*WHAT IS NEEDED*
Your answer should be the lines of the material that include the word "backdrop".

*PROVIDED INFORMATION*
---
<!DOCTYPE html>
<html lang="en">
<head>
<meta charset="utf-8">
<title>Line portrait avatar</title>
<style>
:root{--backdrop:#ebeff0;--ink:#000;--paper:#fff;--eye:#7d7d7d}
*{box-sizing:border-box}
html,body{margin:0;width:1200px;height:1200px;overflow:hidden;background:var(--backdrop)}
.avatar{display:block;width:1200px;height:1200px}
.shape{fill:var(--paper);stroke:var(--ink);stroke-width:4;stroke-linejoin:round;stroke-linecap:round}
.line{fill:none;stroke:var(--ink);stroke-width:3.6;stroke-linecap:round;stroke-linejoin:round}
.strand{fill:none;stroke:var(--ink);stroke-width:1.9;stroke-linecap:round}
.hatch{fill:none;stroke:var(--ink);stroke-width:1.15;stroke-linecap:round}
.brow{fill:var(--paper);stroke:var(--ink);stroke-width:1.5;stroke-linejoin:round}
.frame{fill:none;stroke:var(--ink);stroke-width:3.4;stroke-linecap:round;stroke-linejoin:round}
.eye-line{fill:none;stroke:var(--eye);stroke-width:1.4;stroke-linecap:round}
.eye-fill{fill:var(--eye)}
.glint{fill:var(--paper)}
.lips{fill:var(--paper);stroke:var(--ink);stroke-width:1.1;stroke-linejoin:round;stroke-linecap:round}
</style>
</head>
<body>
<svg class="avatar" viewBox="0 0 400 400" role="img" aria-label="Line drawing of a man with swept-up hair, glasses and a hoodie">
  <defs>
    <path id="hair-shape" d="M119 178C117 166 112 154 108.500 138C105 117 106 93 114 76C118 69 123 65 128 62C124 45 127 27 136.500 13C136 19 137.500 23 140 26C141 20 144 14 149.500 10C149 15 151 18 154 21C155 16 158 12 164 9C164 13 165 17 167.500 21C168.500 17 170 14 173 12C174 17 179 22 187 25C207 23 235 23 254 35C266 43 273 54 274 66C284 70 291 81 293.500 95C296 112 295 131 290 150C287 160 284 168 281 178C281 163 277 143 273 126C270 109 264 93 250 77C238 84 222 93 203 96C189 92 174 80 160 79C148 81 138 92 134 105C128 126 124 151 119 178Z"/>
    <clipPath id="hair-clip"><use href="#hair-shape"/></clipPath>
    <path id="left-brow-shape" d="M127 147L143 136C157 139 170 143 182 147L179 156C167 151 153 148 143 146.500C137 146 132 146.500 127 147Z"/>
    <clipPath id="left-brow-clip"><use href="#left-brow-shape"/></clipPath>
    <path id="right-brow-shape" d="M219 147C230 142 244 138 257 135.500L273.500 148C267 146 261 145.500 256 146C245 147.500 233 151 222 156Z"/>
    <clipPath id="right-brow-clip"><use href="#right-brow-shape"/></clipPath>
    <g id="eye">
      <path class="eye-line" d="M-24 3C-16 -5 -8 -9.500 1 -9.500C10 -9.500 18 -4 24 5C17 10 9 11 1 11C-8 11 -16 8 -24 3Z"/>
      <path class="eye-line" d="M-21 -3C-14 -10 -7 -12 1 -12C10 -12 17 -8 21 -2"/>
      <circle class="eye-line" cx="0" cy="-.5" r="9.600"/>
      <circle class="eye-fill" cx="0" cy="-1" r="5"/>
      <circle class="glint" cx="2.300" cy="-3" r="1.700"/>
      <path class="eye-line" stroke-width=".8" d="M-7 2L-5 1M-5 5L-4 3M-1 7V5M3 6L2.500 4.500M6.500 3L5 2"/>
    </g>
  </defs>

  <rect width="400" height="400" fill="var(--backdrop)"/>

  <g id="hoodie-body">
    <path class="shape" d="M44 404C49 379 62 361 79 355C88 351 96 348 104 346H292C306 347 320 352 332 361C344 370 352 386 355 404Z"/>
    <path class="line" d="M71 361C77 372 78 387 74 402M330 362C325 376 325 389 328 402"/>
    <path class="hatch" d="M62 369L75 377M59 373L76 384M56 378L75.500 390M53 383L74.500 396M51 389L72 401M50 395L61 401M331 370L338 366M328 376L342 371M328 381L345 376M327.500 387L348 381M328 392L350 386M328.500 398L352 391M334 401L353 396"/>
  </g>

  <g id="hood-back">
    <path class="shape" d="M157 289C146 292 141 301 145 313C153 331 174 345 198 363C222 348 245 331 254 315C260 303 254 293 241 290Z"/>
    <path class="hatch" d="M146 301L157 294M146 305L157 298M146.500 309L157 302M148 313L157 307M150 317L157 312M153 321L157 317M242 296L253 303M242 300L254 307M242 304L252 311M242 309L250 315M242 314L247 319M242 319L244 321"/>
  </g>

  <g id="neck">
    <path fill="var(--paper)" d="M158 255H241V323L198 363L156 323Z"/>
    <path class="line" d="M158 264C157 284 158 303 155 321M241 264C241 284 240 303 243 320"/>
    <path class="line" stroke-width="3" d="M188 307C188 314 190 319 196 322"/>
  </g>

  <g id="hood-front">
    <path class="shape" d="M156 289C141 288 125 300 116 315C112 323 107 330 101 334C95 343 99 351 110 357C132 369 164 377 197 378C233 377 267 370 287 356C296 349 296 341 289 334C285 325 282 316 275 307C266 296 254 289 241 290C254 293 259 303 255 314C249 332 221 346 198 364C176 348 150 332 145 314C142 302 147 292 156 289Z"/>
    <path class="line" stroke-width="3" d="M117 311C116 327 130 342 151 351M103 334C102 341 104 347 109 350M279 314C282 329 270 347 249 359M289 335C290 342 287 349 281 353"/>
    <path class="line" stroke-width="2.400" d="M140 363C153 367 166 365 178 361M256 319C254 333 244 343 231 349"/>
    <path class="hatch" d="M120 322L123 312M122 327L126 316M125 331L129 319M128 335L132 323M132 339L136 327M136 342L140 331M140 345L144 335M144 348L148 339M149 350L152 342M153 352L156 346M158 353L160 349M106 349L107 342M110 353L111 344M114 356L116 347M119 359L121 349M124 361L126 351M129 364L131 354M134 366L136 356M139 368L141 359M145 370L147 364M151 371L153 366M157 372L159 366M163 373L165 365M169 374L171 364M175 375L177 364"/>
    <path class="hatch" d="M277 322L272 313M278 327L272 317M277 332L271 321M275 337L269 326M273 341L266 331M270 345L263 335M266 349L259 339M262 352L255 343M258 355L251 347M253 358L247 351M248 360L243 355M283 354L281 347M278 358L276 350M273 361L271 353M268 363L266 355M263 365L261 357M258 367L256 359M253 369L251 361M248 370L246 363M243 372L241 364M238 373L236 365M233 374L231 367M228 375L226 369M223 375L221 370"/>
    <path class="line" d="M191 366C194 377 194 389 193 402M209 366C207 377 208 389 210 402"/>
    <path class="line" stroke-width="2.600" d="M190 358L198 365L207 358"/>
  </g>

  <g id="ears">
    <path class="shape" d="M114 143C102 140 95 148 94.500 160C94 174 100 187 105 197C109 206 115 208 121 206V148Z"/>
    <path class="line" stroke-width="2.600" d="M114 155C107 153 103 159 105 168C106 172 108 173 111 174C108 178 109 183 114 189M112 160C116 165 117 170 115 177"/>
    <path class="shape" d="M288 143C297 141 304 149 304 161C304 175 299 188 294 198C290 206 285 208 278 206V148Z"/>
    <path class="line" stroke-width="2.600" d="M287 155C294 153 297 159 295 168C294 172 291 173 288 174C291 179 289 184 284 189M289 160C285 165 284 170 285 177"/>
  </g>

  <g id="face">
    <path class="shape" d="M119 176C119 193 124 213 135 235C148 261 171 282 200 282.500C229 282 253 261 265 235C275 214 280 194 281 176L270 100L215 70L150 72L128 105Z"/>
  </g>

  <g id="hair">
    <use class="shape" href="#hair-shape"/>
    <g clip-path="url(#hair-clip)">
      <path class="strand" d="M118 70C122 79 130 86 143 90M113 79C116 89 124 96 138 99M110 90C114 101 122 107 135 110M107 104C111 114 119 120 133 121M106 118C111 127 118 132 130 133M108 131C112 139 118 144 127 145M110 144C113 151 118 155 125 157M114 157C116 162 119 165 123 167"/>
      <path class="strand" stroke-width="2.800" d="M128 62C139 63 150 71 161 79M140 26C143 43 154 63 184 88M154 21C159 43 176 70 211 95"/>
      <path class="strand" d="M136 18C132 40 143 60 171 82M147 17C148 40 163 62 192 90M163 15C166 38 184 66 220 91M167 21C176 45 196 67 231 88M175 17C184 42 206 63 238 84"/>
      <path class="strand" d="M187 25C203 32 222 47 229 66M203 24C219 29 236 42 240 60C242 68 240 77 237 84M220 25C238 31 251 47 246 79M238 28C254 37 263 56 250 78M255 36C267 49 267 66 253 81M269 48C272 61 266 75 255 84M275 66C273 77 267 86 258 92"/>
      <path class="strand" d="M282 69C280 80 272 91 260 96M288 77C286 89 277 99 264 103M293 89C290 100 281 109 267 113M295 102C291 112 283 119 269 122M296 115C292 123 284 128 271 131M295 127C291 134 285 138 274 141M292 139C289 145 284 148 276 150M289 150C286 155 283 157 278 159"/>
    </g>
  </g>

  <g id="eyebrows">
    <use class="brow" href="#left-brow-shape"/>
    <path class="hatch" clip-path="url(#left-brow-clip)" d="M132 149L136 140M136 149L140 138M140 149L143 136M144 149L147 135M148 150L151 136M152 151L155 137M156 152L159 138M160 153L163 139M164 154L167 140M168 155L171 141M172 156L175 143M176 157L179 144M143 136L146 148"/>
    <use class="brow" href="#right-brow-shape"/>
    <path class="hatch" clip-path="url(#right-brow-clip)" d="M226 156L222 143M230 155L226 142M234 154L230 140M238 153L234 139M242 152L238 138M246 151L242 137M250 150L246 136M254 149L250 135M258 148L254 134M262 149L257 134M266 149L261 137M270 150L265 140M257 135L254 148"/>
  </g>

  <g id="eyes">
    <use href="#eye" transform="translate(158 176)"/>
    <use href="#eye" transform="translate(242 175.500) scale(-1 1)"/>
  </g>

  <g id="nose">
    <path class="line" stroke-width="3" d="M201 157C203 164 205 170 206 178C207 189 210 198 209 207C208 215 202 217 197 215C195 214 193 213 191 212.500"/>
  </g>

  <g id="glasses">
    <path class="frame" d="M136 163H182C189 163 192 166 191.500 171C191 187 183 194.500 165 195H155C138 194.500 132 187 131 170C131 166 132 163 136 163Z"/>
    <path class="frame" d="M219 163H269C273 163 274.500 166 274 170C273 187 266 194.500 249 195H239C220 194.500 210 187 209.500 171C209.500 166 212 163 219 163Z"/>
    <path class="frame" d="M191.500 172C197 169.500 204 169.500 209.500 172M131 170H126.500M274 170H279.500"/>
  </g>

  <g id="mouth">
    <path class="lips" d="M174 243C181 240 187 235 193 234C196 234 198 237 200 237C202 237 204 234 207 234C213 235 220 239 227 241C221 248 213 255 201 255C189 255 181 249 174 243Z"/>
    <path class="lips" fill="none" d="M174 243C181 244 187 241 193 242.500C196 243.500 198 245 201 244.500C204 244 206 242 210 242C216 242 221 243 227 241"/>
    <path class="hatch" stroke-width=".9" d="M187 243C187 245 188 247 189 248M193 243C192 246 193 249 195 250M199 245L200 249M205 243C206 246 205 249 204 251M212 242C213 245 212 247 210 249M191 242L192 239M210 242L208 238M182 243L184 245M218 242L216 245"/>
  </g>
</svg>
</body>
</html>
---
*TASK RESPONSE*
:root{--backdrop:#ebeff0;--ink:#000;--paper:#fff;--eye:#7d7d7d}
html,body{margin:0;width:1200px;height:1200px;overflow:hidden;background:var(--backdrop)}
  <rect width="400" height="400" fill="var(--backdrop)"/>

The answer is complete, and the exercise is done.